SD: YES! This is my satisfaction – seeing an ancient craft serving the scholarship again. A book is a combination of knowledge and the physical support for education. Without the conservation/restoration work, the Malian cultural identity can’t be passed on as many of the books in this body of work are in such a sorry physical state that they can’t even be digitized for virtual sharing.
H/E: What are some of your favorite manuscripts that have been preserved?
SD: I married into the Fulani. My very favorite are the epic poems “Kadyra,” which is translated from Fulbe into Arabic. I see my husband and my family in those poems. I feel the depth of their love of the land, nature, and the breadth of the spirit of man–‘wide as the savanna, deep as the deepest erg ….’ These are the same people who emigrated to the north of Nigeria and deep into the Sudan. I want those Fulani, who have somehow been separated from the expansive view of life and traditional generosity of spirit of the Malian Sahara, to renew their knowledge of these poems–to voyage anew in the wealth of the experience of their people. I want people everywhere who live small and constrained lives, who are ruled by limits instead of being challenged by limitlessness possibilities, to experience this scholarship and to gain intellectual and spiritual freedom by it.

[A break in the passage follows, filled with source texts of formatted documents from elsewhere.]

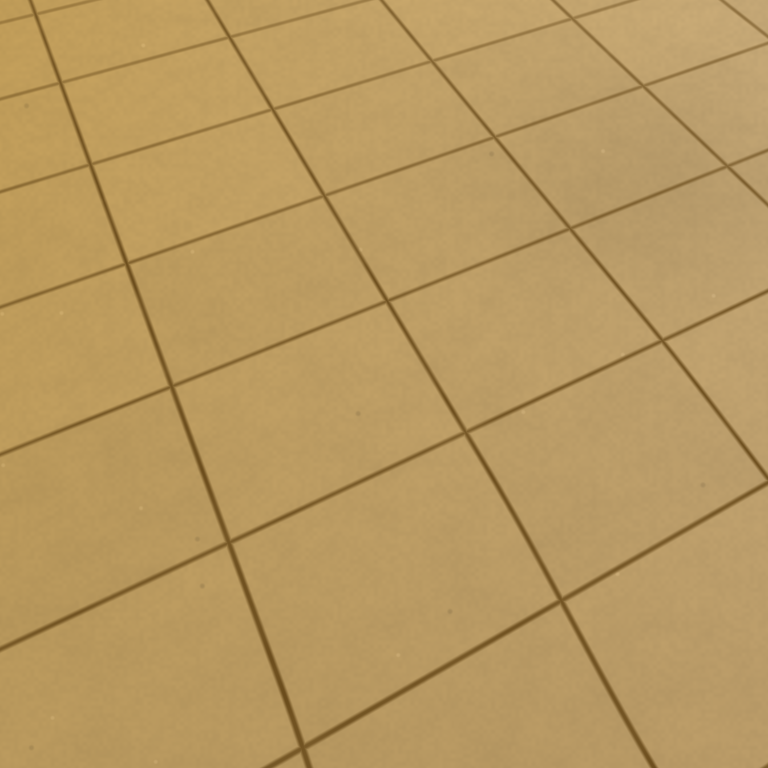
This texture is drawn by a Shadertoy shader. Its source:

```glsl
// Tan square floor tiles with thin brown grout, seen in perspective under warm light.

const vec3 GROUT = vec3(0.42, 0.30, 0.11);
const vec3 TOP_LEFT = vec3(0.752, 0.612, 0.345);
const vec3 TOP_RIGHT = vec3(0.775, 0.660, 0.465);
const vec3 LOW_LEFT = vec3(0.718, 0.592, 0.360);
const vec3 LOW_RIGHT = vec3(0.716, 0.597, 0.398);

float hash(vec2 p) {
    return fract(sin(dot(p, vec2(127.1, 311.7))) * 43758.5453);
}

float noise(vec2 p) {
    vec2 i = floor(p), f = fract(p);
    f = f * f * (3.0 - 2.0 * f);
    return mix(mix(hash(i), hash(i + vec2(1, 0)), f.x),
               mix(hash(i + vec2(0, 1)), hash(i + vec2(1, 1)), f.x), f.y);
}

float fbm(vec2 p) {
    float sum = 0.0, amp = 0.5;
    for (int k = 0; k < 4; k++) {
        sum += amp * noise(p);
        p = p * 2.03 + 17.3;
        amp *= 0.5;
    }
    return sum;
}

// Canvas position to floor position, one unit per tile
vec2 floorCoord(vec2 p) {
    // slight lens bend towards the lower right corner
    p.x += 0.0156 * smoothstep(1.25, 1.85, p.x + 1.0 - p.y);
    mat3 floorToCanvas = mat3(0.4277, 0.2173, 0.117,
                             -0.0510, 0.3133, 0.157,
                              0.3958, 0.0260, 1.0);
    vec3 q = inverse(floorToCanvas) * vec3(p, 1.0);
    return q.xy / q.z;
}

// Soft coverage of grout lines at whole values of u; slope is u per canvas unit
float groutLine(float u, float slope, float halfWidth, float blur) {
    float d = abs(u - round(u)) / slope;
    float h = halfWidth / slope;
    return smoothstep(-blur, blur, d + h) - smoothstep(-blur, blur, d - h);
}

// Sparse round specks, at most one per cell
float specks(vec2 p, float cells, float density, float radius) {
    vec2 id = floor(p * cells);
    vec2 center = 0.25 + 0.5 * vec2(hash(id + 3.1), hash(id + 8.7));
    float d = length(fract(p * cells) - center);
    return step(hash(id), density) * (1.0 - smoothstep(0.2 * radius, radius, d));
}

// Broad light falloff over the floor
vec3 floorLight(vec2 p) {
    vec3 col = mix(mix(LOW_LEFT, LOW_RIGHT, p.x), mix(TOP_LEFT, TOP_RIGHT, p.x), p.y);
    vec2 shade = (p - vec2(0.84, 0.77)) / vec2(0.20, 0.13);
    return col * (1.0 - 0.06 * exp(-dot(shade, shade)));
}

void mainImage(out vec4 fragColor, in vec2 fragCoord) {
    vec2 p = fragCoord / iResolution.xy;
    vec2 uv = floorCoord(p);
    vec2 slope = iResolution.y * vec2(length(vec2(dFdx(uv.x), dFdy(uv.x))),
                                      length(vec2(dFdx(uv.y), dFdy(uv.y))));

    // tile tone, mottling and grain
    vec3 col = floorLight(p);
    col *= 1.0 + 0.020 * (hash(floor(uv) + 41.0) - 0.5);
    col *= 1.0 + 0.040 * (fbm(uv * 7.0 + 30.0) - 0.47);
    col *= 1.0 + 0.030 * (noise(p * 190.0) - 0.5);

    // faint worn specks
    col *= 1.0 - 0.10 * specks(p, 18.0, 0.025, 0.09);
    col += 0.05 * specks(p + 5.3, 15.0, 0.025, 0.06);

    // grout, a little uneven along its length
    float wear = 0.82 + 0.25 * fbm(uv * 5.0 + 9.0);
    float across = groutLine(uv.x, slope.x, 0.0092, 0.0029);
    float along = groutLine(uv.y, slope.y, 0.0112, 0.0029);
    float grout = max(across, 0.92 * along) * min(wear, 1.0);
    col = mix(col, GROUT, grout);

    fragColor = vec4(col, 1.0);
}
```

H/E: What is your intention behind preserving these ancient manuscripts? What awareness do you want to spread?
SD: I want to protect the manuscripts, and keep the cultural heritage, the scholars, and the community of the books safe. This is global patrimony. Everyone in the world has the right to know of it and to use it for their personal and/or societal development. No one – for any reason – should destroy this knowledge or force it to stay in hiding.
For more information, please visit: www.dintlafrica.com.